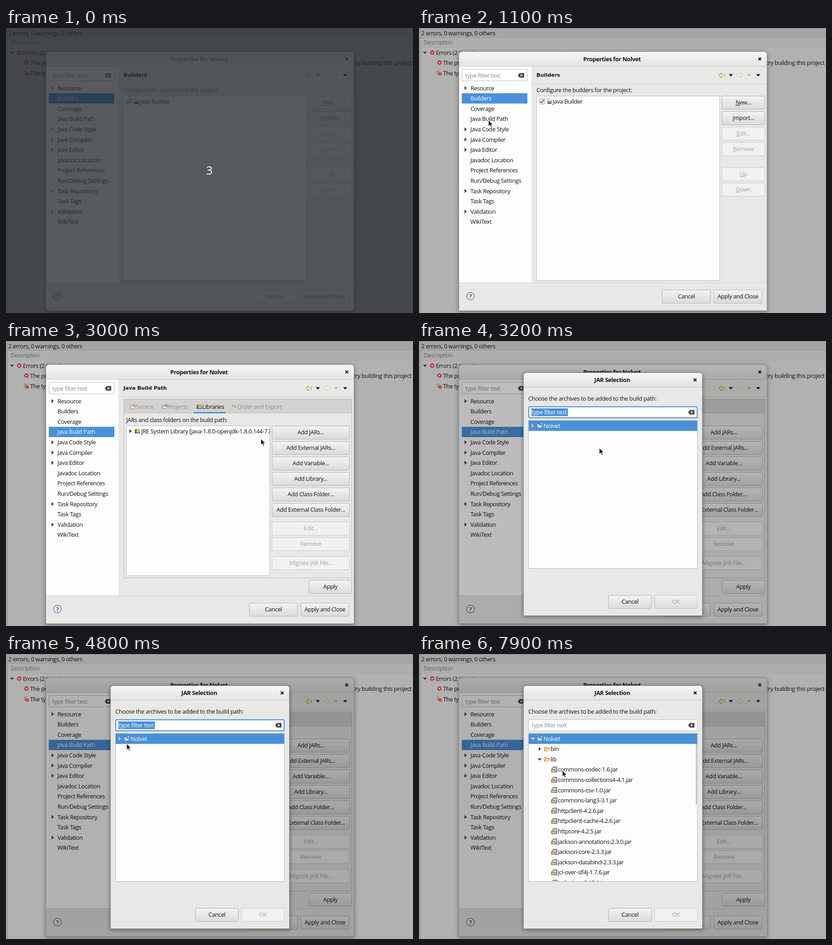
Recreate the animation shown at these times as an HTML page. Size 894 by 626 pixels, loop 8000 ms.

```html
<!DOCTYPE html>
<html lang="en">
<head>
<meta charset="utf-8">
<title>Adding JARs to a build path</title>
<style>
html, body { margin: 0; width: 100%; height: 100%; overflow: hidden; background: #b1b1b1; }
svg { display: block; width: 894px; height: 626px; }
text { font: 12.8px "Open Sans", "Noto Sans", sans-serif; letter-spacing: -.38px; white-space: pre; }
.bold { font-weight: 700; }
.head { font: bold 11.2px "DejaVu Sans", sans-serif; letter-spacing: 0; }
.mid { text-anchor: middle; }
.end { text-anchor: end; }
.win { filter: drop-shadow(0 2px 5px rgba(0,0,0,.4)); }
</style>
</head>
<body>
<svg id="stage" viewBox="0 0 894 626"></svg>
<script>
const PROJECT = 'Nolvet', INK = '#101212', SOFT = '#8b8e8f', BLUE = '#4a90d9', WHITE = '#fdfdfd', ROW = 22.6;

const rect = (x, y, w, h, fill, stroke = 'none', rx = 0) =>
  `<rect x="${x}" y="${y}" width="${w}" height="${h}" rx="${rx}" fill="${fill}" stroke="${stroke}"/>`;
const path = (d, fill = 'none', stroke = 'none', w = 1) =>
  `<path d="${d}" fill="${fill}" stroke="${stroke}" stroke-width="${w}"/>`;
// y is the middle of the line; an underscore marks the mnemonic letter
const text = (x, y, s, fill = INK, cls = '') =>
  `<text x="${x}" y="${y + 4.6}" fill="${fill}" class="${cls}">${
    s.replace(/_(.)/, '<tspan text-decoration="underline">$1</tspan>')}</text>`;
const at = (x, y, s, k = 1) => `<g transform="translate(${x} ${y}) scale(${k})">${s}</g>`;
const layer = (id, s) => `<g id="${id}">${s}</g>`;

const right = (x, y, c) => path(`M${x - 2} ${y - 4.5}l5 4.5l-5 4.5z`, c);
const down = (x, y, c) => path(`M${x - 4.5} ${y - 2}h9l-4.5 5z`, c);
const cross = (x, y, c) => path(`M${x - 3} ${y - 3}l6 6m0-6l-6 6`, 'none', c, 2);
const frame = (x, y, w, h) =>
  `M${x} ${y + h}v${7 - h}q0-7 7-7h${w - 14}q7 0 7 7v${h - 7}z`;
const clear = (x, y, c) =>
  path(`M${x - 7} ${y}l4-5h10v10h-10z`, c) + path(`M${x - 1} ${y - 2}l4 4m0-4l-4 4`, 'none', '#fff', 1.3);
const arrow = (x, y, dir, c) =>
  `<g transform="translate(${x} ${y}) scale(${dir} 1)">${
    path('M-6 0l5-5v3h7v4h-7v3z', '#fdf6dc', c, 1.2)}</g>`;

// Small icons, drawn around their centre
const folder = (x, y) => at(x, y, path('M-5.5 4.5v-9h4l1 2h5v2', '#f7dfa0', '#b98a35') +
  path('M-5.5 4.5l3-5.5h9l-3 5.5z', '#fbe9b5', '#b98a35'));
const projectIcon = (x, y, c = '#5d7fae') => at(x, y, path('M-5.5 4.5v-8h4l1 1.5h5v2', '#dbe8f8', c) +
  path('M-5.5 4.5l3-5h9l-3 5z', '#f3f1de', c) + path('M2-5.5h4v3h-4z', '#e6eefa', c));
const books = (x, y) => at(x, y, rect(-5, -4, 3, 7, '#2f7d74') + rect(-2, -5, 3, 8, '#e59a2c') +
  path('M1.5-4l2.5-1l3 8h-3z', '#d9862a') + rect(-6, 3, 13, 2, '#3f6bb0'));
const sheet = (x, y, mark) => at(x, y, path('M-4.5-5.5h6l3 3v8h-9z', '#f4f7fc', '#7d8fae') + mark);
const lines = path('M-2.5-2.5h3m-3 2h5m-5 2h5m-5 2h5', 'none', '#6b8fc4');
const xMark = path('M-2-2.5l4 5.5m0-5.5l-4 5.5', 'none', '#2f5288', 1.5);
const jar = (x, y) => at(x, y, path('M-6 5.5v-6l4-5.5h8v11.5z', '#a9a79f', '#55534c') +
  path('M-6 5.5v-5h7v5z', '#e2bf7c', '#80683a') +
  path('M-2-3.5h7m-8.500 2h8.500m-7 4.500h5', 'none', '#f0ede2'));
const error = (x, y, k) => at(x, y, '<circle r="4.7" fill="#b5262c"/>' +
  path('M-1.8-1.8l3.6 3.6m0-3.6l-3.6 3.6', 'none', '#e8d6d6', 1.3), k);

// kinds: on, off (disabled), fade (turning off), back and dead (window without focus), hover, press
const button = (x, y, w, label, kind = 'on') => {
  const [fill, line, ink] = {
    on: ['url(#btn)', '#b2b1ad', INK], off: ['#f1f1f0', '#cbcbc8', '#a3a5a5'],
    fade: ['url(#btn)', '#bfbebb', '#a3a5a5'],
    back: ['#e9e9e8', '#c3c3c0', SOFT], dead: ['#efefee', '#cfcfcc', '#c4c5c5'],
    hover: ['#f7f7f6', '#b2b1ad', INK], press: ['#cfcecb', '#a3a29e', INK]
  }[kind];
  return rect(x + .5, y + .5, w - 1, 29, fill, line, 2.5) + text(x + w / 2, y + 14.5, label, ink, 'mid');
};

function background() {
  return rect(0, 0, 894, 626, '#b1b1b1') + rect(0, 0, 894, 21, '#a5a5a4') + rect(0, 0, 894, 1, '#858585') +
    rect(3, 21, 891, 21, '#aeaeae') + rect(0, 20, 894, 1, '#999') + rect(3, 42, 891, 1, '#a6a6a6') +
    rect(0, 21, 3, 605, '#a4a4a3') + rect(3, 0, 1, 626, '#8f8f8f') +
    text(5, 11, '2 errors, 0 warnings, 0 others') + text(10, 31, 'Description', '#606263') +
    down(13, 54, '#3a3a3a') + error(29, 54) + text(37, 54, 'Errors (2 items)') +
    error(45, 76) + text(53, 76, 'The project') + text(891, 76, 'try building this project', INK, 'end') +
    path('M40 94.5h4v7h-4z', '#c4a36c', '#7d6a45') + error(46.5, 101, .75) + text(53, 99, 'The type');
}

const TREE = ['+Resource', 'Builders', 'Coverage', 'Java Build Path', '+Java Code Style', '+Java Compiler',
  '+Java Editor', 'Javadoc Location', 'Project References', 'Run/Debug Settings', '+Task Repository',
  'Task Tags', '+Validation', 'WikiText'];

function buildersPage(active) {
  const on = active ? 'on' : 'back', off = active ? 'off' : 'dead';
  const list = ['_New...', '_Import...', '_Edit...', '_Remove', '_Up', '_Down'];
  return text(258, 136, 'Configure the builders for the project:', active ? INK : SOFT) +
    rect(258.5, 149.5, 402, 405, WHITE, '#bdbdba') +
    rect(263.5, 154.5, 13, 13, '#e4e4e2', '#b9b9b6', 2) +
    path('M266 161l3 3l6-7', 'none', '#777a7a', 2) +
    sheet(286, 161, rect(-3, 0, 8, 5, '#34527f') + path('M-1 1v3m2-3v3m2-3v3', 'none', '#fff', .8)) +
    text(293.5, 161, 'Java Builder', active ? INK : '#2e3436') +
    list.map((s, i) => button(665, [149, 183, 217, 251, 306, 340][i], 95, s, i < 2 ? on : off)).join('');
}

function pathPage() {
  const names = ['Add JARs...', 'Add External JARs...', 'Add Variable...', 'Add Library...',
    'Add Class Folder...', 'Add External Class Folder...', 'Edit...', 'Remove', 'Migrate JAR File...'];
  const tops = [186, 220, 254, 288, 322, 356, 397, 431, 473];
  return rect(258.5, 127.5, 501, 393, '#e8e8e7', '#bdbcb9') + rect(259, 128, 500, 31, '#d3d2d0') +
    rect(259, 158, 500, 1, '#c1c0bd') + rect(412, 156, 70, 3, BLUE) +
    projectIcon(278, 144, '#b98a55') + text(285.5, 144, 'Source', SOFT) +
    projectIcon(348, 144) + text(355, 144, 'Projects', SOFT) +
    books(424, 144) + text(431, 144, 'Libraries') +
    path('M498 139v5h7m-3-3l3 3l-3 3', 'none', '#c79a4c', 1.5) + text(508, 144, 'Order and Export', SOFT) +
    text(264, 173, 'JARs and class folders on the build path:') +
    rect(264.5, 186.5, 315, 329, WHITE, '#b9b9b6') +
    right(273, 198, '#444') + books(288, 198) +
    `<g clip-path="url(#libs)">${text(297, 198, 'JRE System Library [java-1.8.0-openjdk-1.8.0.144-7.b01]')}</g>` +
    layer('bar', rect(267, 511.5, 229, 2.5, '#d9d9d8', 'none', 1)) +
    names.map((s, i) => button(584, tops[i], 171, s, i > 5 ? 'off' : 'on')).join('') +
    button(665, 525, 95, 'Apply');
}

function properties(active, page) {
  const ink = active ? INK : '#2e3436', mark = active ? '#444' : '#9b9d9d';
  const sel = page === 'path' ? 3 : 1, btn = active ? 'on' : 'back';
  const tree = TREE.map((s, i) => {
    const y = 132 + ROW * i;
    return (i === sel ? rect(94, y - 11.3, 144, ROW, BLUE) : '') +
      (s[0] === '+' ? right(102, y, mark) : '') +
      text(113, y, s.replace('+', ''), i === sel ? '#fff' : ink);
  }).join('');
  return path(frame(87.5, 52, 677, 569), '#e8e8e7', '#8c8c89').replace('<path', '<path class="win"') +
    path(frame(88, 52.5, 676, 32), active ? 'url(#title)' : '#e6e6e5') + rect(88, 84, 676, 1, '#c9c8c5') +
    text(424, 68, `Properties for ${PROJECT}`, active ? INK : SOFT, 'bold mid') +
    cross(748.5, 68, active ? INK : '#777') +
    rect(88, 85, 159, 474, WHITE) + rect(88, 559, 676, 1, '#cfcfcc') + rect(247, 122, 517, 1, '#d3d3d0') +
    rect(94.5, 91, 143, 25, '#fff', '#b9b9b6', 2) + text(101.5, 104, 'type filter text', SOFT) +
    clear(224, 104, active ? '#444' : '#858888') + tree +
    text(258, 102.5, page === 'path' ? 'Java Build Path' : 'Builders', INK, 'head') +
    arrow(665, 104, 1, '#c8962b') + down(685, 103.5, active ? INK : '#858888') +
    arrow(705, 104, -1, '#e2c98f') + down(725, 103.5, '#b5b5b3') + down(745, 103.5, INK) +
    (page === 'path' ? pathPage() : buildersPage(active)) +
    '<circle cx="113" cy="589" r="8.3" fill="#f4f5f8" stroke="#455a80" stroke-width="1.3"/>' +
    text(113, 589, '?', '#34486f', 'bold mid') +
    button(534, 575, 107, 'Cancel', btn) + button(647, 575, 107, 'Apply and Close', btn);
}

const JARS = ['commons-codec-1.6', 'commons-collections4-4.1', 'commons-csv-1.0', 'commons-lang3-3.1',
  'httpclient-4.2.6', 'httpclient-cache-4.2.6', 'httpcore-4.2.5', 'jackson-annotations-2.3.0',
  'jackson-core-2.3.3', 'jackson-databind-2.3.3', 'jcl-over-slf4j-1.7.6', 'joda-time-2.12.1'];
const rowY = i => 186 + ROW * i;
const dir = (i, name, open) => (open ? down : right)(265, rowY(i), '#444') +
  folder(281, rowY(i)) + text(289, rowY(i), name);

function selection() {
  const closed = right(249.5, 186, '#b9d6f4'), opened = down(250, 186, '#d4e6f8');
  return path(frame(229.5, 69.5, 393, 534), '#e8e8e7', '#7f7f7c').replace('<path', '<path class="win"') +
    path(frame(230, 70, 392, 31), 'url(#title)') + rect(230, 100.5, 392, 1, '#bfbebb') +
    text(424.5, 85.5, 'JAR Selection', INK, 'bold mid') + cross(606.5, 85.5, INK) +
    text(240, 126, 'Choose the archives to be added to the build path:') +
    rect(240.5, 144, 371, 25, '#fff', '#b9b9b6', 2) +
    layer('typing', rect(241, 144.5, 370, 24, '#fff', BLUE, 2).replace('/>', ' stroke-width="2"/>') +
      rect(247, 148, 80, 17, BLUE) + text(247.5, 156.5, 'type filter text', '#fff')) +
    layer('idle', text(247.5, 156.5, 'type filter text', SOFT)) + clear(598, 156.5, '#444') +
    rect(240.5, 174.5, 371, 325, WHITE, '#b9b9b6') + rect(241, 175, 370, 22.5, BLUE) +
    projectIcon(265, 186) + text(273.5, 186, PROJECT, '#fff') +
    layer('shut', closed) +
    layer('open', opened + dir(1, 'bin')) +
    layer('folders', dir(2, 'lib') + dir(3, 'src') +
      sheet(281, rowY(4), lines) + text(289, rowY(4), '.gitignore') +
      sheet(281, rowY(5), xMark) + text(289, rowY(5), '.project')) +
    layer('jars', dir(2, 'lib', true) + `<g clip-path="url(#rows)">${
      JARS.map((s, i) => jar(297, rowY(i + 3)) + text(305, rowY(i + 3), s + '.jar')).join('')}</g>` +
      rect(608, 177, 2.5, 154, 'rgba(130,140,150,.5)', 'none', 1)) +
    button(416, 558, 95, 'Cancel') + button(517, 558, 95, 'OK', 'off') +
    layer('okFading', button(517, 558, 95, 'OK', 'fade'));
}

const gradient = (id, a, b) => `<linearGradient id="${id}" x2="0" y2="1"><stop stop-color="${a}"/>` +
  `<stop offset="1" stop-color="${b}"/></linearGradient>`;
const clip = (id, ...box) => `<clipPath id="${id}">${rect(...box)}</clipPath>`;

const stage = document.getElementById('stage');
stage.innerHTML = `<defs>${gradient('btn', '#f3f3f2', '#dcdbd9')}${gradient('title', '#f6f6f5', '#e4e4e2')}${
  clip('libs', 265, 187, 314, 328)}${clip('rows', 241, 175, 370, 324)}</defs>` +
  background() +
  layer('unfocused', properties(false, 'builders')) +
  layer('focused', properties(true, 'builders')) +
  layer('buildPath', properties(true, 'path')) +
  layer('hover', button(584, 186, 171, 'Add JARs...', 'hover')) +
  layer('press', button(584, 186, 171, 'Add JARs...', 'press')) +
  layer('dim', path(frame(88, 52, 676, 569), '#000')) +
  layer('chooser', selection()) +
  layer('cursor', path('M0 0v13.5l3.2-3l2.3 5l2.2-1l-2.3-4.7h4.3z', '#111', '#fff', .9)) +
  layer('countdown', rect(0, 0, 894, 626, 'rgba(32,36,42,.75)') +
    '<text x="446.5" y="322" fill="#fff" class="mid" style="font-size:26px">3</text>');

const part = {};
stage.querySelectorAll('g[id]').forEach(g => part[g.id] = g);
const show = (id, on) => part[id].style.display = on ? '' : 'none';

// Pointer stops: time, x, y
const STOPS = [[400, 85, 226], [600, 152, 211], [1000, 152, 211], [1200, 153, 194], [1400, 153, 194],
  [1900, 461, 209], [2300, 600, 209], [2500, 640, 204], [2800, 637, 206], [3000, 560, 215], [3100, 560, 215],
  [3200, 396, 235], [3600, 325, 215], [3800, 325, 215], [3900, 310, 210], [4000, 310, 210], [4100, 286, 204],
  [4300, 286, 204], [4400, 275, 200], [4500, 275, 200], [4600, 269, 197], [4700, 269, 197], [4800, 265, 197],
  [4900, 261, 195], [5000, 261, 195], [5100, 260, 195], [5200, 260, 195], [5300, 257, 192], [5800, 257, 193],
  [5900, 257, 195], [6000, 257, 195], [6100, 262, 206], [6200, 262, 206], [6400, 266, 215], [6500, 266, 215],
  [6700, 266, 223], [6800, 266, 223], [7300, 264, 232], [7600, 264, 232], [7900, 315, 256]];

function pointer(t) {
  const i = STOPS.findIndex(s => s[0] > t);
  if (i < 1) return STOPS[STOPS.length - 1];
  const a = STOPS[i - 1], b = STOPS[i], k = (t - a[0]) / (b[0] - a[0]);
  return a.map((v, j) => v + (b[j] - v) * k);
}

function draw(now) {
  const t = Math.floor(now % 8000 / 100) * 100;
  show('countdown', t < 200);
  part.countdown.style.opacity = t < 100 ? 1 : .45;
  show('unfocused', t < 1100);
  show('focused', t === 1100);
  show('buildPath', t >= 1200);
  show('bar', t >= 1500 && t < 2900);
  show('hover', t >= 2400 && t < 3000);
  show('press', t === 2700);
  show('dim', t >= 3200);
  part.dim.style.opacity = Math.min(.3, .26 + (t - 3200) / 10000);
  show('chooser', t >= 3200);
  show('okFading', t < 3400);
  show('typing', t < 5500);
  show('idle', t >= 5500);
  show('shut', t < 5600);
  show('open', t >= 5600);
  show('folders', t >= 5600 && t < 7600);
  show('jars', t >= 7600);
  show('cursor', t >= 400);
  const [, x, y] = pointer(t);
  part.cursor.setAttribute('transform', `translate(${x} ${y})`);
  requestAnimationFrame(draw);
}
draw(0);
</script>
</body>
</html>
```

════════

● **REQUIRED WORK**: Check each line of the entries for the string "chooser". Copy the lines that have it.

● **RESPONSE AREA**:
  layer('chooser', selection()) +
  show('chooser', t >= 3200);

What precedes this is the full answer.